Armenian Translation of The Archaeology of Knowledge by Michel Foucault has been published
In the framework of the Calouste Gulbenkian Translation Series “L’Archéologie du savoir” (The Archaeology of Knowledge) by Michael Foucault has been published.
The book can be found at the Western Armenian Corner at the Artbridge bookstore café and at other bookstores in Yerevan.
Translator – Nazaret Karoyan
Editor – Marc Nichanian
Publisher – Zangak Publishing House
Read below biographies of the translator and the editor, as well as short information about the author and the book.
Nazaret Karoyan , an art critic and curator and translator has been the President of AICA-Armenia for the period of 200a long period of time. Nazaret has been the co-curator of National Pavilion of Armenia at the 54th Venice Biennale. Curated and coordinated about two dozen exhibitions in Armenia and abroad. Edited a number of catalogues on Contemporary Armenian artists, Bilingual book։ D’Armenie(With Dominique Abensour). Core of his Critical texts are socio-political transformations and its reflections at post soviet Armenian Art, as well as the problems associated to the Artistic Exchange with Europe. Nazaret was awarded Chevaliers des arts et lettres (Ordre de Gouvernement de France).
Marc Nichanian, a philosopher, literary critic and translator. Nichanian was born in France, and specialized in Armenian Studies and Philosophy. Nichanian has taught at a number of outstanding Universities in France, Italy, the USA, Turkey and Armenia. He has a long bibliography of published books, both translations and his own works on literature, philosophy, and the humanities. In 1980, he founded KAM (ԿԱՄ), an analytical journal, which has been published with interruptions between 1980 and 1986, then in 2000’s, and is currently being published again since 2020. Nichanian now resides in Lisbon, Portugal. You can read the introduction to the translation by Marc Nichanian here.
Michel Foucault (1926–1984) was a French historian and philosopher, associated with the structuralist and post-structuralist movements. He has had strong influence not only (or even primarily) in philosophy but also in a wide range of humanistic and social scientific disciplines.

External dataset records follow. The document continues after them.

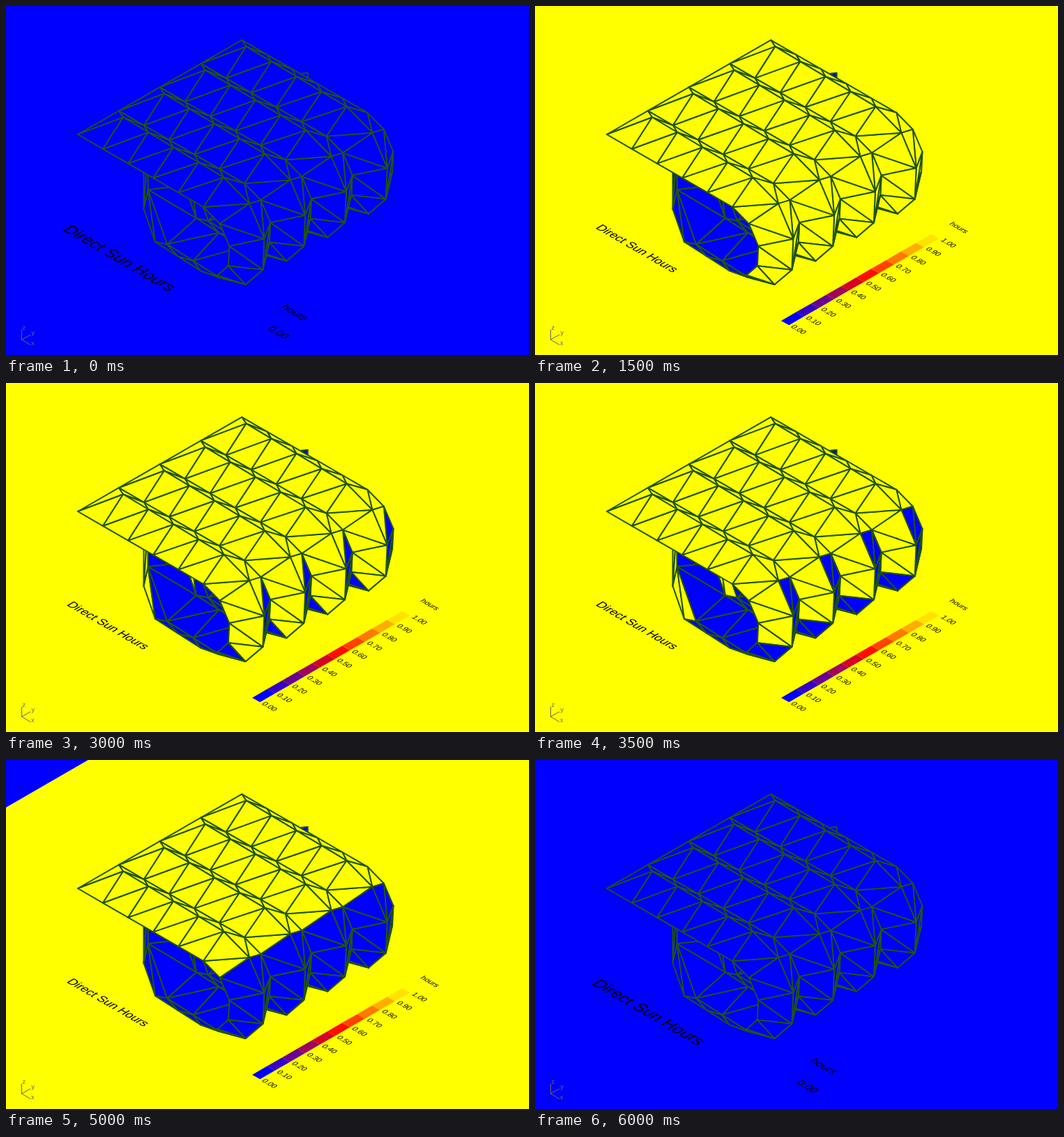
Write an HTML page that moves like this. It is 750 px wide and 500 px high and loops after 6.5 s.

```html
<!DOCTYPE html>
<html lang="en">
<head>
<meta charset="utf-8">
<title>Direct Sun Hours</title>
<style>
html, body { margin: 0; width: 100%; height: 100%; overflow: hidden; background: #ff0; }
svg { display: block; width: 750px; height: 500px; }
text { font-family: "Liberation Sans", Arial, sans-serif; }
#shell { stroke: #22540f; stroke-linejoin: round; }
#axes { stroke: #666; fill: none; }
#axes text { stroke: none; fill: #666; font-size: 9px; }
</style>
</head>
<body>
<svg viewBox="0 0 750 500">
  <rect width="750" height="500" fill="#ff0"/>
  <path id="shade" fill="#00f"/>
  <g id="scale"></g>
  <g id="plain"></g>
  <g id="shell"></g>
  <g id="axes"><path d="M22.5 464V478L35 471M22.5 478L35 485.5"/></g>
</svg>
<script>
const BLUE = '#00f', YELLOW = '#ff0', STEP = 500, STEPS = 13;
const $ = id => document.getElementById(id);
const shade = $('shade'), scale = $('scale'), plain = $('plain'), shell = $('shell'), axes = $('axes');

function add(parent, tag, attrs, content) {
  const el = document.createElementNS('http://www.w3.org/2000/svg', tag);
  for (const k in attrs) el.setAttribute(k, attrs[k]);
  if (content) el.textContent = content;
  parent.appendChild(el);
  return el;
}

// Text lying on the ground plane, baseline along the x axis.
function isoText(parent, str, x, y, size) {
  add(parent, 'text', {
    transform: `matrix(.866 .5 -.866 .5 ${x} ${y})`, 'font-size': size
  }, str);
}

// Blue to red, then red to yellow
function ramp(i) {
  const v = 53.5 * i;
  return v < 255 ? `rgb(${v},0,${255 - v})` : `rgb(255,${v - 255},0)`;
}

for (let i = 0; i <= 10; i++) {
  const x = 21.5 * i, y = -12.4 * i;
  if (i < 10)
    add(scale, 'path', { fill: ramp(i), d: `M${353 + x} ${451 + y}l21.5 -12.4l11.3 6.2l-21.5 12.4z` });
  isoText(scale, (i / 10).toFixed(2), 366 + x, 460 + y, 10.7);
}
isoText(scale, 'hours', 593.5, 312.5, 10.7);
isoText(scale, 'Direct Sun Hours', 86, 318, 16.9);

isoText(plain, 'Direct Sun Hours', 80, 321, 23.2);
isoText(plain, 'hours', 393.5, 432, 15.2);
isoText(plain, '0.00', 374, 463, 15);

add(axes, 'text', { x: 23.5, y: 464 }, 'z');
add(axes, 'text', { x: 36.5, y: 471 }, 'y');
add(axes, 'text', { x: 36, y: 486 }, 'x');

// Walks one section of the vault: flat roof, curled front, floor, back wall.
// Headings are degrees in the vertical x-z plane, drawn isometrically.
function section(x, y, flats, tilt, curl, floor, back) {
  const pts = [[x, y]];
  const walk = (deg, len) => {
    const a = deg * Math.PI / 180, run = len * Math.cos(a), drop = len * Math.sin(a);
    pts.push([x += .866 * run, y += .5 * run + drop]);
  };
  for (let i = 0; i < flats; i++) walk(tilt, 41.6);
  for (let i = 0; i < 5; i++) walk(21 + 36 * i, curl);
  walk(183, floor);
  walk(183, floor);
  walk(243, back);
  walk(270, 60);
  return pts;
}

const valley = section(103, 184, 5, 0, 29, 37.5, 42);
const ridge = section(168, 159.5, 4, 1, 45.5, 43, 70);
const at = (curve, bay, k) => [curve[k][0] + 58.8 * bay, curve[k][1] - 33.8 * bay];
const faces = [];

function face(kind, id, ...pts) {
  const points = pts.map(p => p.map(v => v.toFixed(1)).join()).join(' ');
  faces.push({ kind, id, el: add(shell, 'polygon', { points }) });
}

// One strip of triangles between a valley and the ridge beside it
function strip(kind, bay, first, last) {
  const side = kind === 'back' ? bay + 1 : bay;
  for (let k = last; k >= first; k--) {
    const v = at(valley, side, k), v2 = at(valley, side, k + 1), r = at(ridge, bay, k);
    face(kind, 2 * k, v, v2, r);
    if (k + 1 < ridge.length) face(kind, 2 * k + 1, v2, r, at(ridge, bay, k + 1));
  }
}

// The inside of the vault first, then the outside, each from far to near
for (const [first, last] of [[9, 13], [0, 8]])
  for (let bay = 3; bay >= 0; bay--) {
    strip('back', bay, first, last);
    if (!first) face('end', 0, at(valley, bay, 0), at(ridge, bay, 0), at(valley, bay + 1, 0));
    strip('front', bay, first, last);
  }

// The lit window slides along the section as the sun crosses the sky.
function show(step) {
  const night = step % (STEPS - 1) === 0, dusk = step === 11;
  const from = dusk ? 5 : 0;
  const to = Math.max(11, Math.round(22.4 - 1.1 * step));
  const inside = step < 10 ? 30 - step : Infinity;
  const lit = {
    front: id => id >= from && id < Math.min(to, 17) || id >= inside,
    back: id => id >= from && id < Math.max(11, to - 4),
    end: () => step > 2 && !dusk
  };
  for (const { el, kind, id } of faces)
    el.setAttribute('fill', !night && lit[kind](id) ? YELLOW : BLUE);

  const edge = night ? 2000 : Math.max(0, 68 + 420 * (step - 10));
  shade.setAttribute('d', `M0 0V${edge}L${edge / .5775} 0z`);
  scale.style.display = night ? 'none' : '';
  plain.style.display = night ? '' : 'none';
  shell.style.strokeWidth = night ? 1.8 : 2;
}

let current = -1;
const start = performance.now();
function tick() {
  const step = Math.floor((performance.now() - start) / STEP) % STEPS;
  if (step !== current) show(current = step);
  requestAnimationFrame(tick);
}
tick();
</script>
</body>
</html>
```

As a student he was brilliant but psychologically tormented. He became academically established during the 1960s, holding a series of positions at French universities, before his election in 1969 to the ultra-prestigious Collège de France, where he was Professor of the History of Systems of Thought until his death. From the 1970s on, Foucault was very active politically. He was a founder of the Groupe d’information sur les prisons and often protested on behalf of marginalized groups. He frequently lectured outside France, particularly in the United States, and in 1983 had agreed to teach annually at the University of California at Berkeley. An early victim of AIDS, Foucault died in Paris on June 25, 1984.
Foucault’s academic formation was in psychology and its history as well as in philosophy, his books were mostly histories of medical and social sciences, his passions were literary and political. Nonetheless, almost all of Foucault’s works can be fruitfully read as philosophical in either or both of two ways: as carrying out philosophy’s traditional critical project in a new (historical) manner; and as a critical engagement with the thought of traditional philosophers.
Source https://plato.stanford.edu/entries/foucault/ Stanford Encyclopedia of Philosophy
About the Book
Madness, sexuality, power, knowledge—are these facts of life or simply parts of speech? In a series of works of astonishing brilliance, historian Michel Foucault excavated the hidden assumptions that govern the way we live and the way we think.
The Archaeology of Knowledge begins at the level of “things aid” and moves quickly to illuminate the connections between knowledge, language, and action in a style at once profound and personal. A summing up of Foucault’s own methodological assumptions, this book is also a first step toward a genealogy of the way we live now.
The philosopher Gilles Deleuze describes The Archaeology of Knowledge as, “the most decisive step yet taken in the theory-practice of multiplicities.”